The chemopreventive polyphenol Curcumin prevents hematogenous breast cancer metastases in immunodeficient mice.
Cell Physiol Biochem. 2007;19(1-4):137-52. PMID: 17310108
Department of Clinical Chemistry and Clinical Biochemistry, Surgical Hospital, Ludwig-Maximilians-University Munich, Germany. firstname.lastname@example.org
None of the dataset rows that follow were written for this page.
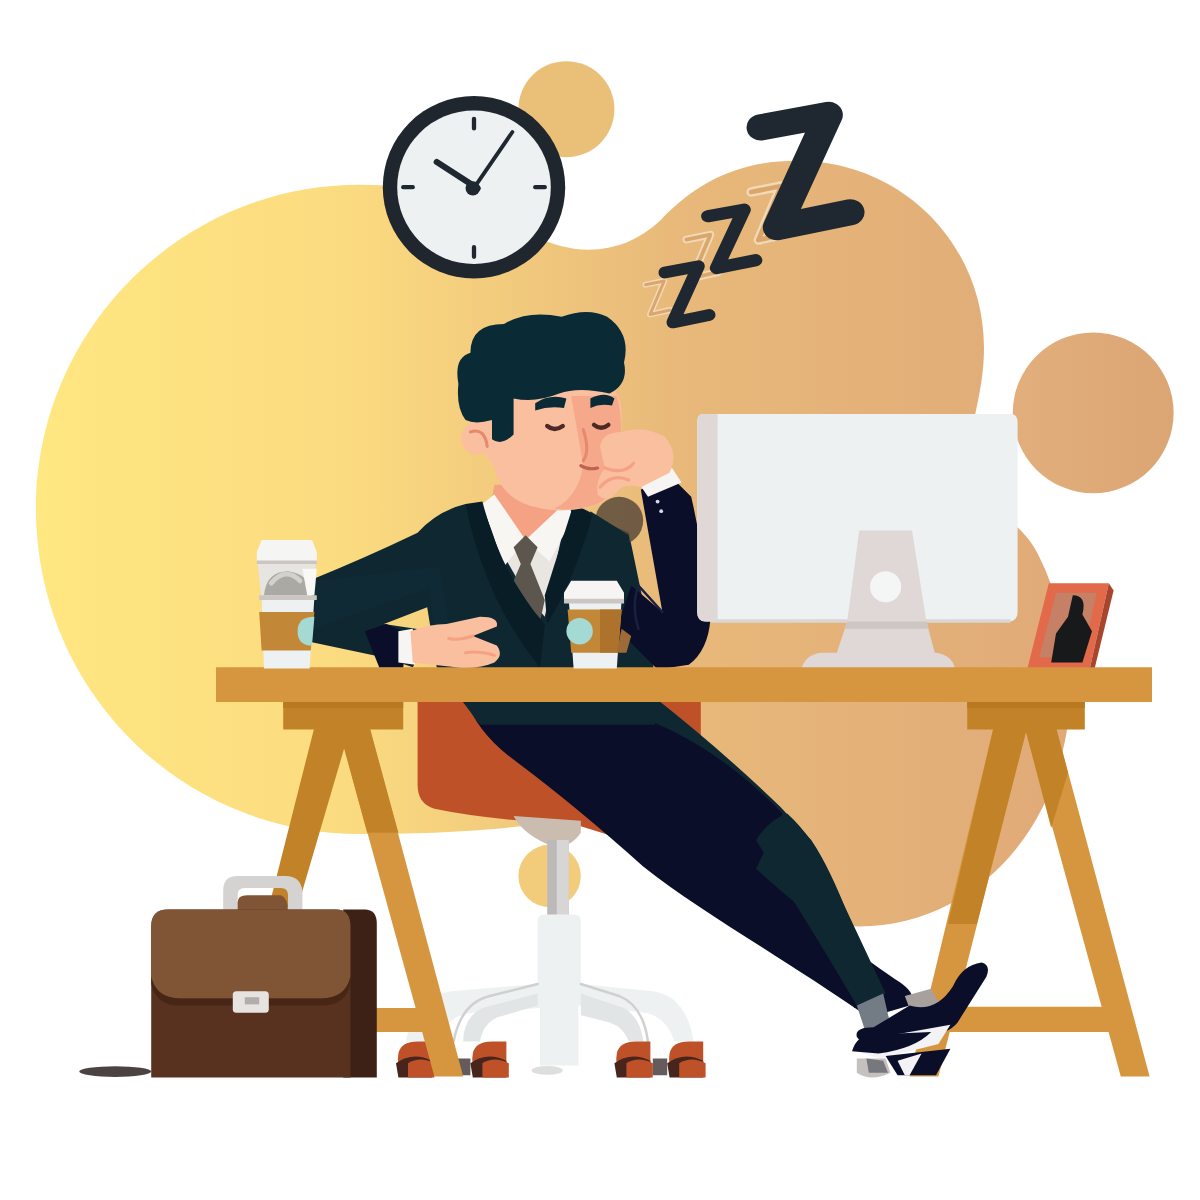
<!DOCTYPE html>
<html lang="en">
<head>
<meta charset="utf-8">
<title>Asleep at the desk</title>
<style>
:root{
  --paper:#ffffff; --ink:#1f2830; --blob-start:#ffe781; --blob-end:#e0aa78;
  --hair:#0a2a36; --jacket:#0e2731; --navy:#0b0e29; --skin:#fabf9f; --skin-shade:#f4a283;
  --skin-dark:#e58a6c; --shirt:#e9e6e2; --tie:#5d564f;
  --wood:#d69640; --wood-dark:#c28328; --wood-deep:#b87921;
  --white:#edf1f1; --grey:#dfd8d6; --grey-mid:#bcbab9;
  --seat:#bf5129; --seat-dark:#a4411f; --leather:#805536; --leather-dark:#58321f; --leather-side:#3d2117;
  --cup:#c38738; --badge:#a5d9d4; --frame:#e2694a;
}
html,body{margin:0;padding:0;overflow:hidden;background:var(--paper)}
.canvas{width:1200px;height:1200px;overflow:hidden;background:var(--paper)}
.canvas svg{display:block;width:1200px;height:1200px}
.line{fill:none;stroke-linecap:round;stroke-linejoin:round}
</style>
</head>
<body>
<main class="canvas">
<svg viewBox="0 0 500 500" role="img" aria-label="Office worker in a suit sleeping at his desk">
  <defs>
    <linearGradient id="blob-fill" gradientUnits="userSpaceOnUse" x1="15" y1="0" x2="445" y2="0">
      <stop offset="0" stop-color="var(--blob-start)"/>
      <stop offset=".3" stop-color="#fbdb80"/>
      <stop offset=".62" stop-color="#e8b97a"/>
      <stop offset="1" stop-color="var(--blob-end)"/>
    </linearGradient>
    <linearGradient id="dot-fill" x1="0" x2="1">
      <stop offset="0" stop-color="#e2af7c"/><stop offset="1" stop-color="#dba574"/>
    </linearGradient>
    <path id="zed" d="M0 2 L25 -3 L6 42 L33 36"/>
    <g id="caster">
      <path d="M0 2 Q1 -3 8 -3 H14 V11 H2 Q-1 7 0 2Z" fill="var(--seat)"/>
      <path d="M-1 6 Q6 1 14 5 V12 H0Z" fill="#47251d"/>
      <path d="M4 6 Q9 3 15 6 V12 H4Z" fill="var(--seat)"/>
    </g>
  </defs>

  <g id="backdrop">
    <circle cx="236" cy="45.500" r="20" fill="#eac079"/>
    <path fill="url(#blob-fill)" d="M150 77 C178 77 203 84 220 97 C240 108 260 106 275 92 C291 75 309 67 332 67 C376 67 410 102 410 145 C410 170 399 186 407 202 C412 213 426 217 433 232 C443 252 450 284 443 312 C434 354 400 386 358 386 C334 386 313 379 296 367 C274 351 258 341 238 342 C212 345 190 347.500 150 347.500 C75 347.500 15 287 15 212 C15 138 75 77 150 77Z"/>
    <circle cx="455.500" cy="172" r="33.500" fill="url(#dot-fill)"/>
    <circle cx="229" cy="365" r="13" fill="#f2cc7b"/>
  </g>

  <g id="wall-clock">
    <circle cx="197.500" cy="78" r="38" fill="#20262e"/>
    <circle cx="197.500" cy="78" r="32" fill="#edf1f2"/>
    <g class="line" stroke="var(--ink)" stroke-width="1.800">
      <path d="M197.500 49.500v4M197.500 103v4M168 78h4M223 78h4"/>
      <path d="M197 79 L213.500 55" stroke-width="1.600"/>
      <path d="M199 78.500 L182 67.500" stroke-width="2.600"/>
    </g>
    <circle cx="197" cy="78.500" r="3" fill="var(--ink)"/>
  </g>

  <g id="snore" class="line">
    <g stroke="#efd9b8" stroke-width="8">
      <use href="#zed" transform="translate(313 79) scale(.5)"/>
      <use href="#zed" transform="translate(286 99) scale(.4)"/>
      <use href="#zed" transform="translate(269 118) scale(.31)"/>
    </g>
    <g stroke="#dca66b" stroke-width="4">
      <use href="#zed" transform="translate(313 79) scale(.5)"/>
      <use href="#zed" transform="translate(286 99) scale(.4)"/>
      <use href="#zed" transform="translate(269 118) scale(.31)"/>
    </g>
    <g stroke="var(--ink)">
      <use href="#zed" stroke-width="10.500" transform="translate(317 51) scale(1.130 1.040)"/>
      <use href="#zed" stroke-width="9.500" transform="translate(295 89) scale(.6 .54)"/>
      <use href="#zed" stroke-width="9.500" transform="translate(277 112.500) scale(.56 .52)"/>
    </g>
  </g>

  <g id="office-chair">
    <path d="M174 290 H292 V336 Q296 350 288 354 Q282 356 270 353 L238 343 Q205 342 181 337 Q174 335 174 327Z" fill="var(--seat)"/>
    <path d="M214 340 L242 342 V347 Q238 353 231 353 Q218 348 214 340Z" fill="#cbbcb0"/>
    <path d="M228 350 H237 V386 H228Z" fill="var(--grey-mid)"/>
    <path d="M232 350 H237 V386 H232Z" fill="#d8d6d5"/>
    <path d="M224 384 Q224 381 227 381 H239 Q242 381 242 384 V410 L272 413 Q286 415 289 434 H281 Q278 424 269 422 L241 419 V444 H225 V420 L197 422 Q186 423 182 434 H169 Q173 415 188 413 L224 410Z" fill="var(--white)"/>
    <path d="M224 419 L207 424 Q201 427 200 434 H193 Q193 424 201 420 L224 414Z M242 414 L260 420 Q267 424 268 434 H262 Q260 428 254 426 L242 423Z" fill="#e1e5e5"/>
    <path d="M224 410 L204 415 Q192 418 189 434 M242 410 L258 415 Q268 419 270 434" class="line" stroke="#cfd0d0" stroke-width="1"/>
    <use href="#caster" x="166" y="437"/>
    <use href="#caster" x="197" y="437"/>
    <use href="#caster" x="257" y="437"/>
    <use href="#caster" x="279" y="437"/>
    <path d="M186 441h10v7h-10zM272 441h6v7h-6z" fill="#3e3133" opacity=".8"/>
    <ellipse cx="228" cy="446" rx="6.500" ry="1.800" fill="#dedede"/>
  </g>

  <g id="trestles">
    <g fill="var(--wood)">
      <path d="M141 303 H154 L193 448.500 H181Z"/>
      <path d="M154 420 H180 L183 430 H154Z"/>
      <path d="M427 303 H440 L479 448.500 H467Z"/>
      <path d="M389 419.500 H464 L467 430 H386Z"/>
      <path d="M414 303 H428 L391 448.500 H379Z"/>
    </g>
    <g fill="var(--wood-dark)">
      <path d="M131 303 H146 L124 378 H112Z"/>
      <path d="M141 303 H154 L166 347 H153Z"/>
      <path d="M414 303 H428 L407 385 H395Z"/>
      <path d="M427 303 H440 L445 322 L438 345Z"/>
      <path d="M118 292 H168 V304 H118Z M403 292 H452 V304 H403Z"/>
    </g>
  </g>

  <g id="legs">
    <path d="M252 290 H272 Q300 312 325 336 L338 350 Q346 362 354 383 L369 415 L356 420 Q346 400 330 376 L300 350Z" fill="var(--jacket)"/>
    <path d="M194 291 Q199 306 216 318 Q240 336 268 361 C292 380 326 399 362 424 L379 419 Q383 414 373 408 Q345 389 315 362 L326 339 Q300 312 270 300 L272 290Z" fill="var(--navy)"/>
    <path d="M315 350 Q320 342 328 339 Q339 349 346 365 L369 414 L357 419 Q343 395 331 376Z" fill="var(--jacket)"/>
    <path d="M357 419 L368 414 L371 427 L361 431Z" fill="#737b84"/>
    <path d="M377 415 L388 412 L393 421 L382 428Z" fill="#a7a09c"/>
    <path d="M379 419 Q390 422 397 411 Q401 402 409 401 Q413 402 411 407 L399 426 Q395 431 385 432 L366 436 Q360 437 357 432 Q356 428 364 428Z" fill="var(--navy)"/>
    <path d="M356 438 Q356 434 362 433 L396 427 L391 435 L367 441Z" fill="#f3f3f5"/>
    <path d="M355 438 Q357 431 364 431 L388 430 Q381 437 366 439Z" fill="var(--navy)"/>
    <path d="M357 441 H369 L371 447 Q363 451 357 447Z" fill="#c6c0be"/>
    <path d="M361 441 L368 442 L370 447 L362 447Z" fill="#77787d"/>
    <path d="M369 440 L396 437 L390 448 H374Z" fill="var(--navy)"/>
    <path d="M374 442 L384 439 L379 448 H377Z" fill="#f3f3f5"/>
  </g>

  <g id="worker">
    <path d="M194 210 Q182 213 174 222 Q151 233 131 241 L127 267 L160 274 L172 278 L180 263 L160 260 L178 253 L182 278 L200 302 H273 L272 270 L262 222 L235 210Z" fill="var(--jacket)"/>
    <path d="M131 242 V262 L179 245 L182 278 H190 L183 236" fill="#102e39" opacity=".55"/>
    <path d="M201 211 L232 210 L236 214 L227 257 Q212 240 201 211Z" fill="var(--shirt)"/>
    <path d="M206 202 H237 L234 214 L219 225 L204 213Z" fill="var(--skin-shade)"/>
    <path d="M201 210 L206 206 L219 225 L210 236Z M236 209 L239 215 L229 234 L219 225Z" fill="#f8f6f3"/>
    <path d="M214 228 L219 223 L224 228 L221 235 L227 250 L225 259 L214 242 L217 235Z" fill="var(--tie)"/>
    <path d="M194 210 L201 209 Q209 240 227 260 L225 278 Q202 250 194 210Z" fill="#091d26"/>
    <path d="M239 210 L247 214 Q240 240 228 260 L227 248Z" fill="#091d26"/>
    <ellipse cx="258" cy="217" rx="10" ry="10" fill="#5c4a3b" opacity=".85"/>
    <path d="M246 213 L262 223 L268 270 H257Z" fill="var(--jacket)"/>

    <g id="head">
      <path d="M204 162 H255 Q259 165 259 173 V194 Q258 205 250 210 Q238 214 226 212 Q209 209 206 195 L202 189 Q194 191 192 183 Q193 174 203 176Z" fill="var(--skin)"/>
      <path d="M238 165 H257 Q260 174 258 195 Q257 206 249 210 Q240 213 231 212 Q241 207 243 194Z" fill="var(--skin-shade)" opacity=".75"/>
      <path d="M196 180 Q202 178 203 186" class="line" stroke="var(--skin-dark)" stroke-width="1.300"/>
      <path d="M191 160 Q189 149 196 147 Q196 135 210 135 Q220 129 234 132 Q245 128 253 132 Q263 139 260 151 Q262 160 254 164 Q241 161 233 164 Q223 168 214 166 V181 Q209 186 205 183 V175 Q198 177 194 175 Q190 170 191 160Z" fill="var(--hair)"/>
      <path d="M223 168 Q229 164 236 166 L235 170 Q229 169 223 171Z M246 166 Q252 163 256 166 L255 169 Q250 168 246 170Z" fill="var(--hair)"/>
      <path d="M228 177.500 Q231 180 234.500 177.500 M247.500 177 Q250.500 179.500 253.500 177" class="line" stroke="#4d2a26" stroke-width="1.800"/>
      <path d="M243 179 Q246 188 243 192" class="line" stroke="var(--skin-dark)" stroke-width="1.300"/>
      <path d="M242 194 Q245 196 249 195" class="line" stroke="#bc6550" stroke-width="1.300"/>
    </g>

    <g id="propped-arm">
      <path d="M267 204 L281 200 L288 207 Q294 233 296 258 Q295 271 287 277 L274 279 L257 262 L263 244 L276 255Z" fill="var(--navy)"/>
      <path d="M276 255 L266 244 Q263 252 266 262" class="line" stroke="#1a2140" stroke-width="1"/>
      <g fill="#d9dbe2"><circle cx="274" cy="209" r=".8"/><circle cx="275.500" cy="213" r=".8"/></g>
      <path d="M266 201 L280 195 L284 201 L270 207Z" fill="#f6f5f3"/>
      <path d="M250 186 Q251 180 259 180 Q268 177 277 182 Q283 189 279 197 L267 203 Q260 201 257 205 Q253 210 249 206 Q248 200 252 195Z" fill="var(--skin)"/>
      <path d="M252 195 Q260 198 264 193 M250 203 Q255 197 262 200" class="line" stroke="var(--skin-shade)" stroke-width="1.300"/>
    </g>
  </g>

  <g id="monitor">
    <path d="M334 279 Q335 273 342 272 H390 Q397 273 398 279Z" fill="var(--grey)"/>
    <path d="M293 172.500 H421 Q424 172.500 424 176 V255 Q424 259 420 259 H294 Q290.500 259 290.500 255 V176 Q290.500 172.500 293 172.500Z" fill="var(--white)"/>
    <path d="M293 172.500 H299 V259 H294 Q290.500 259 290.500 255 V176 Q290.500 172.500 293 172.500Z" fill="var(--grey)"/>
    <path d="M299 258 H421 V259.500 H296Z" fill="#d9d6d4"/>
    <path d="M358 221 H380 L386 259 L390 274 H348 L353 259Z" fill="var(--grey)"/>
    <path d="M353 259 H386 L387 262 H352Z" fill="#cec6c3"/>
    <circle cx="369" cy="244.500" r="6.500" fill="#f4f5f5"/>
  </g>

  <g id="photo-frame">
    <path d="M437 243 H462 L454 279 H428Z" fill="var(--frame)"/>
    <path d="M440 247 H457 L451 274 H433Z" fill="#c58065" role="img" aria-label="Framed photo of a person"/>
    <path d="M447 248 Q453 248 451 256 L455 263 L451 276 H438 L440 264 L445 257Z" fill="#17191b"/>
    <path d="M462 243 L464 246 L456 279 H454Z" fill="#a8452d"/>
  </g>

  <g id="desk-top">
    <path d="M90 278 H480 V292.500 H90Z" fill="var(--wood)"/>
    <path d="M118 292.500 H168 V295 H118Z M403 292.500 H452 V295 H403Z" fill="var(--wood-deep)"/>
  </g>

  <g id="resting-hand">
    <path d="M152 263 L161 260 L170 264 L168 278 H158Z" fill="var(--navy)"/>
    <path d="M166 263 L172 262 L173 277 L166 276Z" fill="#f6f5f3"/>
    <path d="M171 263 Q179 260 186 260 L200 257 Q208 257 207 261 L197 265 L207 269 Q210 273 206 276 Q199 279 190 278 L172 276Z" fill="var(--skin)"/>
    <path d="M197 265 Q191 267 187 266 M206 273 Q199 271 194 272" class="line" stroke="var(--skin-shade)" stroke-width="1.300"/>
  </g>

  <g id="stacked-cups">
    <path d="M109 249 H131 L129 278.500 H110Z" fill="var(--white)"/>
    <path d="M108 255 H131 L129.500 271 H109Z" fill="var(--cup)"/>
    <path d="M131 257 Q124 257 124 263 Q124 269 130 269Z" fill="var(--badge)"/>
    <path d="M107 231 H132 L130 250 H109Z" fill="#e7e5e2"/>
    <path d="M110 248 Q111 238 120 238 Q129 239 130 248Z" fill="#aaa9a4"/>
    <path d="M113 243 Q119 236 125 242" class="line" stroke="#d3d1cd" stroke-width="2"/>
    <path d="M107 234 V230 L109 225 H130 L132 230 V234Z" fill="#f5f5f3"/>
    <path d="M107 233.500 H132 V235 H107Z M108 248 H132 V250 H108Z" fill="#cbc6c1"/>
    <path d="M126 237 H132 L131 248 H128Z" fill="#f8f8f6"/>
  </g>

  <g id="coffee-cup">
    <path d="M237 250 H259 L257 278.500 H239Z" fill="var(--white)"/>
    <path d="M236.500 254 H259 L257.500 272 H238Z" fill="var(--cup)"/>
    <path d="M250 254 H259 L257.500 272 H250Z" fill="#ad722b"/>
    <circle cx="241.500" cy="263" r="5.500" fill="var(--badge)"/>
    <path d="M235 250 V247 L238 242 H257 L260 247 V250Z" fill="#f6f5f3"/>
    <path d="M235 249.500 H260 V251.500 H235Z" fill="#cbc6c1"/>
    <path d="M259 262 L263 265 L261 272 H257Z" fill="#9e6a38"/>
  </g>

  <g id="briefcase">
    <ellipse cx="48" cy="446.500" rx="15" ry="2.200" fill="#4a4341"/>
    <path d="M93 380 V371 Q93 365 99 365 H119 Q125 365 126 371 V380 H120 V373 Q120 370 117 370 H102 Q99 370 99 373 V380Z" fill="#d5d3d2"/>
    <path d="M99 380 V376 Q99 373 103 373 H117 Q120 374 120 380Z" fill="var(--leather)"/>
    <path d="M143 379 H152 Q157 379 157 385 V449 H143Z" fill="var(--leather-side)"/>
    <path d="M63 386 Q63 379 70 379 H140 Q146 379 146 386 V449 H63Z" fill="var(--leather-dark)"/>
    <path d="M63 386 Q63 379 70 379 H140 Q146 379 146 386 V407 Q144 416 134 416 H75 Q65 416 63 407Z" fill="var(--leather)"/>
    <path d="M63 407 Q65 416 75 416 H134 Q144 416 146 407 V410 Q144 419 134 419 H75 Q65 419 63 410Z" fill="#472616"/>
    <rect x="97" y="413" width="15" height="9" rx="1.500" fill="#e6e3e1"/>
    <rect x="102" y="415.500" width="6" height="3" fill="#b3aeab"/>
  </g>
</svg>
</main>
</body>
</html>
Dissemination of metastatic cells probably occurs long before diagnosis of the primary tumor. Metastasis during early phases of carcinogenesis in high risk patients is therefore a potential prevention target. The plant polyphenol Curcumin has been proposed for dietary prevention of cancer. We therefore examined its effects on the human breast cancer cell line MDA-MB-231 in vitroand in a mouse metastasis model. Curcumin strongly induces apoptosis in MDA-MB-231 cells in correlation with reduced activation of the survival pathway NFkappaB, as a consequence of diminished IotakappaB and p65 phosphorylation. Curcumin also reduces the expression of major matrix metalloproteinases (MMPs) due to reduced NFkappa B activity and transcriptional downregulation of AP-1. NFkappa B/p65 silencing is sufficient to downregulate c-jun and MMP expression. Reduced NFkappa B/AP-1 activity and MMP expression lead to diminished invasion through a reconstituted basement membrane and to a significantly lower number of lung metastases in immunodeficient mice after intercardiac injection of 231 cells (p=0.0035). 68% of Curcumin treated but only 17% of untreated animals showed no or very few lung metastases, most likely as a consequence of down-regulation of NFkappa B/AP-1 dependent MMP expression and direct apoptotic effects on circulating tumor cells but not on established metastases. Dietary chemoprevention of metastases appears therefore feasible.